How to Write: This guide from Dana Sitar helps writers realize who their readers are and how to connect with them. You get the guide for free when you sign up for her monthly newsletter which is packed full of tips about pitching, writing, and how to keep editors happy.
The Freelance Beat: A newsletter written by Tatiana Walk-Morris, a New York Times published writer, who offers good advice for new freelancers.
Freelancing can be a lonely profession. You are in charge of everything from your health insurance to payroll to legal representation. On top of all of that, you will also need to find people to talk to for your articles! It’s a lot.
Here are some free resources to help you out as you start or continue your freelancing journey.
Freelancers Union: Striking out on your own can be scary. Making the leap from full time or part time work to full time freelancing can be tough without mentors and other resources. Freelancer’s Union works to make the transition a little more manageable, with lots of information about insurance, taxes, and negotiating salaries.
Help A Reporter Out: Looking for credible, verified sources for a story? Look no further than HARO, the no-frills site that allows you to find professionals to answer your queries and provide quotes for your news stories.
One of the keys to success in freelancing is diversifying your income. This means it’s important to have multiple sources of money, so that when one inevitably falls through, the others will keep you afloat during the lean times.
A lucrative path for freelance writers is content marketing writing. Companies need writers for blog posts, articles, case studies, whitepapers, and other marketing resources. You can work for universities, companies, and other professional organizations to create written materials for their official channels.
Once you’ve picked the proper niche for your content marketing business, you can begin to market yourself to businesses and organizations who are looking for freelancers. Don’t have a niche in mind? Everyone’s an expert at something.
Whether it’s gardening, candle-making, financial technology, or cloud computing, you know about things and you know them well. Look into trade publications or trade organizations within your niche, and you’ll find some of the first publications that may need your expertise.
Notes from a Hired Pen: This ebook from Jen A. Miller is a comprehensive guide to getting work in content marketing writing. She breaks down her reasons for diversifying her income and getting into content writing for universities, B2B, B2C enterprises, and good old fashioned journalism.
The Freelance Content Marketing Writer: Find your perfect clients, Make tons of money and Build a business you love: A book from content marketing maven Jennifer Goforth Gregory. It goes a step further than Miller’s ebook, going into detail about what is and is not content marketing, how to get clients, how to create your professional web presence and more.
Ann Handley’s Newsletter: Content marketing guru and best-selling author Ann Handley offers tips and tricks for persuasive marketing writing on a regular basis in her newsletter.

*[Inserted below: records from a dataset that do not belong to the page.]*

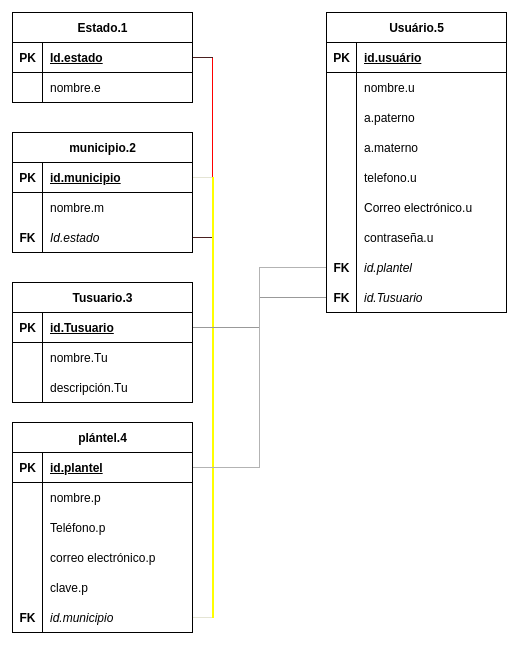
<!DOCTYPE html>
<html lang="es">
<head>
<meta charset="utf-8">
<title>Diagrama entidad-relación</title>
<style>
:root {
  --ink: #000;
  --paper: #fff;
  --link-estado: #f00;
  --link-estado-end: #4a2020;
  --link-municipio: #ff0;
  --link-municipio-end: #e4e4d4;
  --link-tusuario: #999;
  --link-plantel: #b3b3b3;
  --row: 30px;
}
* { box-sizing: border-box; margin: 0; padding: 0; }
html, body { width: 519px; height: 645px; overflow: hidden; background: var(--paper); }
.diagram {
  position: relative;
  width: 519px;
  height: 645px;
  color: var(--ink);
  font: 12px/14px "Liberation Sans", Arial, sans-serif;
}
.entity {
  position: absolute;
  left: 12px;
  width: 181px;
  overflow: hidden;
  border: 1px solid var(--ink);
  background: var(--paper);
}
.estado { top: 12px; height: 91px; }
.municipio { top: 132px; height: 121px; }
.tusuario { top: 282px; height: 121px; }
.plantel { top: 422px; height: 211px; }
.usuario { left: 326px; top: 12px; height: 301px; }
.entity h2 {
  display: flex;
  align-items: center;
  justify-content: center;
  height: var(--row);
  border-bottom: 1px solid var(--ink);
  font-size: 12px;
  font-weight: bold;
}
.field { display: grid; grid-template-columns: 30px 1fr; height: var(--row); list-style: none; }
.key, .name { display: flex; align-items: center; padding-bottom: 1px; white-space: nowrap; }
.key { justify-content: center; border-right: 1px solid var(--ink); font-weight: bold; }
.name { padding-left: 7px; }
.primary { border-bottom: 1px solid var(--ink); }
.primary .key, .primary .name { padding-bottom: 0; }
.primary .name { font-weight: bold; text-decoration: underline; }
.foreign .name { font-style: italic; }
.relations { position: absolute; inset: 0; fill: none; shape-rendering: crispEdges; }
</style>
</head>
<body>
<main class="diagram">
  <svg class="relations" width="519" height="645" viewBox="0 0 519 645" aria-hidden="true">
    <g stroke="var(--link-estado)">
      <path d="M212.5 57V238"/>
      <path d="M193 57.5H213M193 237.5H213" stroke="var(--link-estado-end)"/>
    </g>
    <g stroke="var(--link-municipio)">
      <path d="M193 177.5H212M193 617.5H212" stroke="var(--link-municipio-end)"/>
      <path d="M212.5 177V618" stroke-width="2"/>
    </g>
    <path d="M193 327.5H259.5V297.5H326" stroke="var(--link-tusuario)"/>
    <path d="M193 467.5H259.5V267.5H326" stroke="var(--link-plantel)"/>
  </svg>

  <section class="entity estado">
    <h2>Estado.1</h2>
    <ul>
      <li class="field primary"><span class="key">PK</span><span class="name">Id.estado</span></li>
      <li class="field"><span class="key"></span><span class="name">nombre.e</span></li>
    </ul>
  </section>

  <section class="entity municipio">
    <h2>municipio.2</h2>
    <ul>
      <li class="field primary"><span class="key">PK</span><span class="name">id.municipio</span></li>
      <li class="field"><span class="key"></span><span class="name">nombre.m</span></li>
      <li class="field foreign"><span class="key">FK</span><span class="name">Id.estado</span></li>
    </ul>
  </section>

  <section class="entity tusuario">
    <h2>Tusuario.3</h2>
    <ul>
      <li class="field primary"><span class="key">PK</span><span class="name">id.Tusuario</span></li>
      <li class="field"><span class="key"></span><span class="name">nombre.Tu</span></li>
      <li class="field"><span class="key"></span><span class="name">descripción.Tu</span></li>
    </ul>
  </section>

  <section class="entity plantel">
    <h2>plántel.4</h2>
    <ul>
      <li class="field primary"><span class="key">PK</span><span class="name">id.plantel</span></li>
      <li class="field"><span class="key"></span><span class="name">nombre.p</span></li>
      <li class="field"><span class="key"></span><span class="name">Teléfono.p</span></li>
      <li class="field"><span class="key"></span><span class="name">correo electrónico.p</span></li>
      <li class="field"><span class="key"></span><span class="name">clave.p</span></li>
      <li class="field foreign"><span class="key">FK</span><span class="name">id.municipio</span></li>
    </ul>
  </section>

  <section class="entity usuario">
    <h2>Usuário.5</h2>
    <ul>
      <li class="field primary"><span class="key">PK</span><span class="name">id.usuário</span></li>
      <li class="field"><span class="key"></span><span class="name">nombre.u</span></li>
      <li class="field"><span class="key"></span><span class="name">a.paterno</span></li>
      <li class="field"><span class="key"></span><span class="name">a.materno</span></li>
      <li class="field"><span class="key"></span><span class="name">telefono.u</span></li>
      <li class="field"><span class="key"></span><span class="name">Correo electrónico.u</span></li>
      <li class="field"><span class="key"></span><span class="name">contraseña.u</span></li>
      <li class="field foreign"><span class="key">FK</span><span class="name">id.plantel</span></li>
      <li class="field foreign"><span class="key">FK</span><span class="name">id.Tusuario</span></li>
    </ul>
  </section>
</main>
</body>
</html>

Hubspot Academy: Take the free six hour certification course and learn the ins and outs of content marketing and best practice strategies for businesses.
Organizations for writers can be the first place you need to look for camaraderie and professional connections.
ASJA: American Society of Journalists and Authors is where journalists convene online. Once accepted into the society, you can form relationships and friendships with other published, working journalists which can turn into leads for future jobs or sources.
NABJ: The National Association of Black Journalists is a great place for working Black journalists to find mentors and friends among the illustrious ranks.
The National Press Club: Rub shoulders with some of the best of the best in journalism and writing in the National Press Club. You’ll have access to a network of working journalists and members of the media, opening doors to new opportunities for work.
The Next Step
Now that you’ve taken your first steps toward becoming a full time freelancer, it’s time to dig into new work opportunities and writer fellowship programs!